In Situ Measurement of Fuel Absorption into the Cylinder Wall Oil Film During Engine Cold Start 981054
The absorption of unburned fuel into the engine cylinder wall oil film has been identified as a source of hydrocarbon (HC) emissions from spark-ignited (SI)engines. While significant work has been done under steady-state operating conditions to quantify the contribution of this mechanism to overall unburned hydrocarbon emissions, little work has focused on cold starting conditions and in situ measurement of the fuel / oil film interaction. The work reported here shows how laser-induced fluorescence (LIF) spectroscopy can be used to make in situ measurements of the absorption of fuel into the cylinder wall oil film of a single cylinder engine. Measurements were made at two points in the engine cycle under cold start conditions. Results indicate that fuel concentration in the oil film reached a maximum of fifty percent (50%) during cold start operation, though fuel was present in the oil film throughout the engine cycle. Thinning of the oil film occurred during higher temperature portions of the cycle and during overall engine warmup so total mass of absorbed fuel was less than during cold start enrichment. These experiments represent a first step in understanding fuel/oil film interaction under transient cold start conditions.
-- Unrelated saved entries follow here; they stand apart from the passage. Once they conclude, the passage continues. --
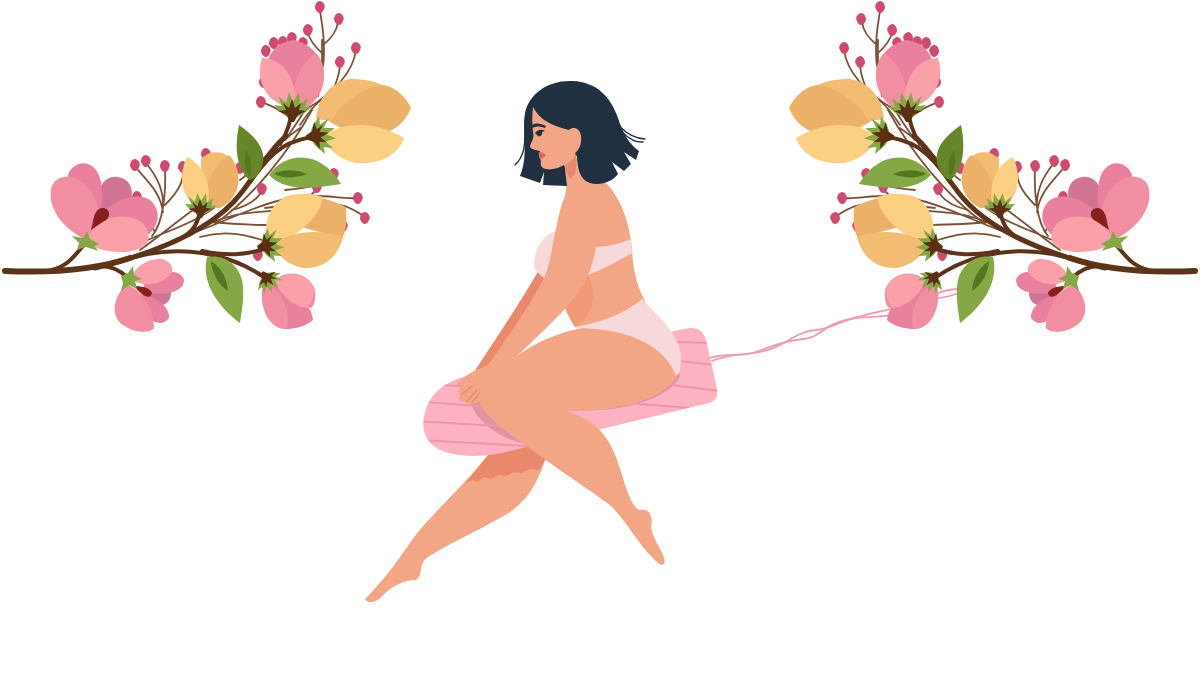
<!DOCTYPE html>
<html lang="en">
<head>
<meta charset="utf-8">
<title>Woman between flowering branches</title>
<style>
:root {
  --paper: #ffffff;
  --bark: #5e3418; --twig: #7a5138; --sepal-dark: #5a2f14;
  --leaf: #84a845; --leaf-deep: #66862a; --leaf-vein: #55751f;
  --berry: #d04a70;
  --pink: #f28ea2; --pink-light: #f9a0a8; --pink-deep: #e8809e; --mauve: #d07494; --heart: #85201f;
  --gold: #f2bd72; --gold-light: #fcd083; --gold-deep: #ecb168;
  --skin: #f3a686; --skin-shade: #e9886b; --skin-blush: #f19878;
  --hair: #203040; --linen: #f8d9d9; --lip: #d9655f;
  --cotton: #fcb2c0; --stripe: #f193a9; --cord: #ef9aad; --shadow: #e093a3;
}
html, body { margin: 0; background: var(--paper); overflow: hidden; }
.artwork { display: block; width: 1200px; height: 675px; }
.bark { fill: none; stroke: var(--bark); stroke-linecap: round; stroke-linejoin: round; }
.twig { fill: none; stroke: var(--twig); stroke-width: 1.8; stroke-linecap: round; }
.berry { fill: var(--berry); }
.leaf { fill: var(--leaf); }
.leaf-deep { fill: var(--leaf-deep); }
.vein { fill: var(--leaf-vein); }
.pink { fill: var(--pink); }
.pink-light { fill: var(--pink-light); }
.pink-deep { fill: var(--pink-deep); }
.mauve { fill: var(--mauve); }
.heart { fill: var(--heart); }
.gold { fill: var(--gold); }
.gold-light { fill: var(--gold-light); }
.gold-deep { fill: var(--gold-deep); }
.sepal-dark { fill: var(--sepal-dark); }
.skin { fill: var(--skin); }
.skin-shade { fill: var(--skin-shade); }
.skin-blush { fill: var(--skin-blush); }
.hair { fill: var(--hair); }
.strand { fill: none; stroke: var(--hair); stroke-width: 1.4; stroke-linecap: round; }
.linen { fill: var(--linen); }
.lip { fill: var(--lip); }
.cotton { fill: var(--cotton); }
.stripe { fill: none; stroke: var(--stripe); stroke-width: 2; }
.cord { fill: none; stroke: var(--cord); stroke-width: 1.8; stroke-linecap: round; }
.shadow { fill: var(--shadow); }
.crease { fill: none; stroke: var(--skin-shade); stroke-width: 1.2; stroke-linecap: round; }
</style>
</head>
<body>
<svg class="artwork" viewBox="0 0 1200 675" role="img" aria-label="Woman with a dark bob sitting on a pink tampon between two flowering branches">
  <defs>
    <path id="berry" class="berry" d="M0 -6C4 -5 6 -1 4 2C3 5 1 6 0 6C-2 6 -4 4 -5 1C-5 -3 -3 -6 0 -6Z"/>
    <g id="sepal">
      <path class="leaf" d="M0 9L-9 4L-18 -5L-10 -4L-14 -14L-6 -7L-3 -18L1 -8L7 -17L8 -6L16 -12L13 -3L20 -3L10 5Z"/>
      <path class="sepal-dark" d="M-2 12L-5 5L-14 1L-6 0L-9 -7L-3 -2L0 -11L3 -2L9 -7L7 0L14 1L6 5L2 12Z"/>
    </g>
    <clipPath id="tampon-edge">
      <path d="M430 400C420 418 420 439 438 449C458 458 480 457 502 453L709 403C716 401 718 396 717 389L706 340C703 329 695 326 684 329L470 375C450 380 437 388 430 400Z"/>
    </clipPath>

    <g id="branch">
      <g class="twigs">
        <path class="twig" d="M285 140C310 105 325 80 324 50C324 30 321 20 320 10M323 45C332 38 337 30 338 22M324 55C316 48 309 40 308 32M305 110C335 92 353 72 356 50M334 88C338 78 340 72 340 64M318 96C323 78 322 60 322 40"/>
        <path class="twig" d="M292 120C280 108 270 106 262 102M300 125C310 110 318 100 330 95"/>
        <path class="twig" d="M140 250C165 232 185 215 200 205M152 236C164 222 166 190 165 168M163 212C160 190 145 180 135 166M163 206C164 188 155 174 146 163M165 205C180 190 184 180 183 168M135 246C170 228 200 225 235 190M155 232C148 220 140 210 137 198"/>
        <path class="twig" d="M185 236C225 222 255 205 290 198C320 192 340 200 358 198M195 232C235 205 275 215 310 206C340 200 352 208 365 217M232 210C248 206 258 200 262 190M265 208C295 205 312 198 317 188M285 190C310 188 325 184 334 176M200 237C225 230 245 234 268 242M210 222C230 224 250 225 270 225"/>
        <path class="twig" d="M215 224C255 195 290 150 312 110M240 180C252 172 268 150 300 128"/>
      </g>
      <g class="berries">
        <use href="#berry" x="320" y="7"/><use href="#berry" x="339" y="19"/><use href="#berry" x="308" y="30"/>
        <use href="#berry" x="356" y="48"/><use href="#berry" x="340" y="62"/><use href="#berry" x="266" y="51"/>
        <use href="#berry" x="274" y="43"/><use href="#berry" x="283" y="42"/><use href="#berry" x="292" y="38"/>
        <use href="#berry" x="303" y="43"/><use href="#berry" x="261" y="102"/><use href="#berry" x="264" y="82"/>
        <use href="#berry" x="135" y="165"/><use href="#berry" x="146" y="161"/><use href="#berry" x="165" y="166"/>
        <use href="#berry" x="183" y="167"/><use href="#berry" x="206" y="154"/><use href="#berry" x="240" y="168"/>
        <use href="#berry" x="262" y="189"/><use href="#berry" x="317" y="187"/><use href="#berry" x="334" y="174"/>
        <use href="#berry" x="358" y="198"/><use href="#berry" x="365" y="218"/><use href="#berry" x="258" y="255"/>
        <use href="#berry" x="137" y="197"/><use href="#berry" x="343" y="226"/>
      </g>
      <g class="boughs">
        <path class="bark" stroke-width="6" d="M5 271C50 273 95 270 130 258"/>
        <path class="bark" stroke-width="5" d="M95 268C160 252 215 228 242 192C260 168 270 150 286 136"/>
        <path class="bark" stroke-width="4" d="M250 182C275 146 290 140 318 136M280 144C288 132 290 122 292 110M130 258C180 244 230 252 268 280"/>
        <path class="bark" stroke-width="4" d="M52 270C68 266 74 256 84 245M100 266C112 266 120 270 128 278M202 251C225 256 245 256 270 247M178 240C194 232 199 222 200 208"/>
      </g>
      <g class="leaves">
        <path class="leaf-deep" d="M239 125C258 138 267 152 262 166C259 175 254 179 249 180C237 168 234 150 239 125Z"/>
        <path class="vein" d="M250 177C242 165 245 158 246 150C251 158 253 166 250 177Z"/>
        <path class="leaf" d="M269 175C280 158 300 154 315 160C328 166 335 174 341 184C318 187 288 194 269 175Z"/>
        <path class="vein" d="M274 174C284 168 298 170 307 174C296 178 284 179 274 174Z"/>
        <path class="leaf" d="M207 257C224 254 238 264 242 280C245 295 242 309 240 323C222 310 200 285 207 257Z"/>
        <path class="vein" d="M211 261C222 268 227 279 228 291C217 283 212 273 211 261Z"/>
      </g>
      <g class="open-blossom">
        <path class="mauve" d="M97 206C96 186 106 175 118 177C130 179 135 190 130 203L104 222Z"/>
        <path class="pink-deep" d="M67 180C68 166 82 160 90 165C102 171 104 190 101 214Z"/>
        <path class="pink-deep" d="M103 213C118 196 142 192 152 202C161 212 159 225 149 234L118 226Z"/>
        <path class="pink" d="M84 239C60 226 48 207 51 189C54 175 70 174 80 181C98 194 104 216 96 238Z"/>
        <path class="heart" d="M91 230C94 220 93 211 101 208C108 207 111 213 108 218C104 223 99 224 91 230Z"/>
        <path class="pink-light" d="M85 243C93 224 111 214 129 217C145 220 152 232 147 243C137 256 105 254 85 243Z"/>
        <path class="leaf" d="M72 236L83 238L87 231L90 239L99 244L94 246L99 251L86 247L77 250L79 243Z"/>
      </g>
      <g class="pink-bud-top">
        <path class="pink-deep" d="M267 62C272 48 281 41 294 40C308 44 316 50 320 62L294 90Z"/>
        <path class="pink" d="M290 109C292 88 299 63 316 53C328 66 328 92 308 107Z"/>
        <path class="pink-light" d="M286 107C262 98 256 77 262 58C280 58 297 75 296 107Z"/>
        <use href="#sepal" transform="translate(292 110)"/>
      </g>
      <g class="gold-bloom-large">
        <path class="gold" d="M316 119C318 96 332 82 350 79C364 79 376 81 386 87L350 124Z"/>
        <path class="gold-deep" d="M330 122C346 98 366 86 384 85C398 88 406 98 411 108C403 128 386 137 358 137Z"/>
        <path class="gold-light" d="M322 137C344 121 374 121 404 138C398 156 378 165 356 163C341 160 330 152 322 137Z"/>
        <use href="#sepal" transform="translate(318 135) rotate(78)"/>
      </g>
      <g class="gold-bud-small">
        <path class="gold" d="M201 159C210 150 222 151 229 157L214 190L202 192Z"/>
        <path class="gold-deep" d="M202 208C203 186 214 164 229 155C242 168 244 196 220 208Z"/>
        <path class="gold-light" d="M195 207C180 194 179 174 187 157C203 164 213 186 207 206Z"/>
        <use href="#sepal" transform="translate(200 208) scale(.85)"/>
      </g>
      <g class="gold-bloom-low">
        <path class="gold-deep" d="M290 224L322 198C335 202 344 205 346 208C347 222 346 232 342 238Z"/>
        <path class="gold-light" d="M266 238C264 212 278 194 299 194C310 193 318 195 323 197C319 219 298 235 276 244Z"/>
        <path class="gold" d="M272 246C292 230 318 229 343 237C338 258 322 269 304 268C290 266 279 257 272 246Z"/>
        <use href="#sepal" transform="translate(268 245) rotate(75) scale(.9)"/>
      </g>
      <g class="pink-bud-low">
        <path class="pink" d="M272 282C288 267 309 273 315 290C316 299 314 306 311 308L285 304Z"/>
        <path class="pink-deep" d="M270 284C292 287 311 302 313 320C304 328 292 329 284 329Z"/>
        <path class="pink-light" d="M274 281C290 268 308 274 315 290C312 300 310 304 308 308C296 307 283 299 274 281Z"/>
        <path class="pink" d="M265 284C281 290 291 308 287 329C271 330 260 312 262 290Z"/>
        <use href="#sepal" transform="translate(268 279) rotate(140) scale(.75)"/>
      </g>
      <g class="pink-blossom-low">
        <path class="mauve" d="M142 288C155 276 170 281 171 294C170 305 160 308 150 303Z"/>
        <path class="pink-deep" d="M143 284C158 269 181 268 184 280C184 292 166 295 150 293Z"/>
        <path class="pink-deep" d="M140 294C157 297 170 307 169 318C163 326 153 324 146 314Z"/>
        <path class="heart" d="M134 286C143 286 150 288 152 293C150 300 143 297 134 286Z"/>
        <path class="pink-light" d="M131 279C135 265 149 258 162 259C173 262 175 271 169 276C158 285 145 288 131 279Z"/>
        <path class="pink" d="M126 284C112 299 111 317 123 325C134 333 149 334 154 328C154 310 143 290 126 284Z"/>
        <path class="leaf" d="M121 276L128 273L133 266L134 275L142 279L135 281L137 289L129 285L121 291L123 283Z"/>
      </g>
    </g>
  </defs>

  <g class="tampon-cord">
    <path class="cord" d="M710 358C728 352 738 358 756 352C778 344 786 341 803 339C822 337 822 325 846 320C868 314 884 320 898 312C920 302 936 290 957 289"/>
    <path class="cord" d="M712 361C732 352 748 356 768 350C788 344 795 332 816 330C835 328 843 319 862 316C880 311 900 308 915 302C930 298 944 299 956 294"/>
  </g>

  <use href="#branch"/>
  <use href="#branch" transform="translate(1200 0) scale(-1 1)"/>

  <g class="far-leg">
    <path class="skin" d="M492 450C465 485 430 515 412 540C395 565 381 583 365 599C367 604 377 603 382 596C391 587 402 580 416 580C424 574 418 563 428 557C455 540 488 526 510 512C529 499 538 481 546 458L530 440Z"/>
    <path class="skin-shade" d="M492 450L465 484L472 480L477 482L484 477L491 479L498 475L506 476L514 472L522 473L530 469L539 470L546 458L530 440Z"/>
  </g>

  <g class="tampon" clip-path="url(#tampon-edge)">
    <rect class="cotton" x="415" y="320" width="310" height="145"/>
    <path class="shadow" d="M470 402C478 424 502 440 528 444L545 425L490 390ZM560 408C600 416 668 404 680 376L676 366L560 400Z"/>
    <path class="stripe" d="M675 342L712 343M660 359L716 365M655 383L720 391M615 402L690 408M425 402L490 407M415 421L515 427M420 440L545 447M440 385L480 387"/>
  </g>

  <g class="figure">
    <path class="skin-shade" d="M540 268C522 300 495 340 474 372L490 368L556 290Z"/>
    <path class="skin" d="M566 150L577 158C576 174 584 182 606 183C621 198 630 224 632 250C633 273 638 288 645 301L620 330L576 328C569 318 565 308 562 300L556 240L562 204C568 190 567 180 564 166Z"/>
    <path class="skin-blush" d="M584 270C596 284 597 304 584 320L575 327C569 318 566 310 563 304Z"/>
    <path class="linen" d="M595 247C609 247 621 243 631 239L632 253C615 263 598 272 579 278Z"/>
    <path class="linen" d="M555 231C540 237 531 256 535 270L546 280L564 240Z"/>
    <path class="skin" d="M562 204C568 190 585 186 593 205C600 222 598 245 592 264C584 292 568 308 516 357L484 396C478 405 470 405 466 402C459 402 457 398 460 394C455 390 463 385 469 383C462 385 457 388 456 385C463 377 472 371 488 365C510 334 535 297 545 276C553 255 554 230 562 204Z"/>
    <path class="crease" d="M461 395L472 386M466 402L477 390M472 402L480 393"/>
    <path class="skin" d="M517 356C542 338 572 327 602 326C642 328 672 352 677 377C660 400 620 412 567 411C600 422 612 440 622 475C628 495 633 508 640 510C650 508 653 516 651 528C655 545 667 555 664 564C660 567 655 560 648 553C635 538 625 520 610 505C590 490 560 471 535 452C510 434 485 418 479 401C477 390 495 372 517 356Z"/>
    <path class="linen" d="M575 327C610 321 632 308 642 299C662 319 682 338 681 360C681 369 679 374 676 376C666 348 632 328 575 328Z"/>
  </g>

  <g class="head">
    <path class="hair" d="M525 113C529 94 548 80 572 81C598 82 611 98 618 118C623 134 630 145 639 151L636 160L624 152L631 164L624 171L612 162L618 174C612 182 600 186 590 183C580 180 577 168 577 156L564 160L567 186L543 185L544 172L540 183L520 176C529 155 522 133 525 113Z"/>
    <path class="skin" d="M533 107C540 121 554 126 569 130C573 126 580 128 581 136C582 144 579 150 575 153C576 163 575 172 580 180L567 187C569 178 567 172 564 165C557 169 549 171 543 168C539 165 542 161 540 158L539 155L540 151C537 150 532 150 530 147C530 143 535 139 533 132C532 123 532 115 533 107Z"/>
    <path class="skin-shade" d="M564 165C571 163 575 157 576 152C577 164 577 173 571 179C568 177 567 171 564 165Z"/>
    <path class="hair" d="M532 125C537 122 541 124 546 126L545 128C541 126 537 126 532 128ZM535 133C538 129 542 129 545 131L542 132C543 135 540 137 538 136Z"/>
    <path class="lip" d="M538 153C541 151 544 153 546 155C544 158 541 159 539 158L540 155Z"/>
    <path class="strand" d="M603 97C613 124 628 138 645 139M608 110C618 130 630 143 643 142M528 108C520 125 532 149 515 165"/>
  </g>
</svg>
</body>
</html>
Citation: Parks, J., Armfield, J., Storey, J., Barber, T. et al., "In Situ Measurement of Fuel Absorption into the Cylinder Wall Oil Film During Engine Cold Start," SAE Technical Paper 981054, 1998, https://doi.org/10.4271/981054. Download Citation
Jim Parks, Jeff Armfield, John Storey, Tye Barber, Eric Wachter
Oak Ridge National Laboratory
International Congress & Exposition
SI Engine Combustion-SP-1315, SAE 1998 Transactions - Journal of Engines-V107-3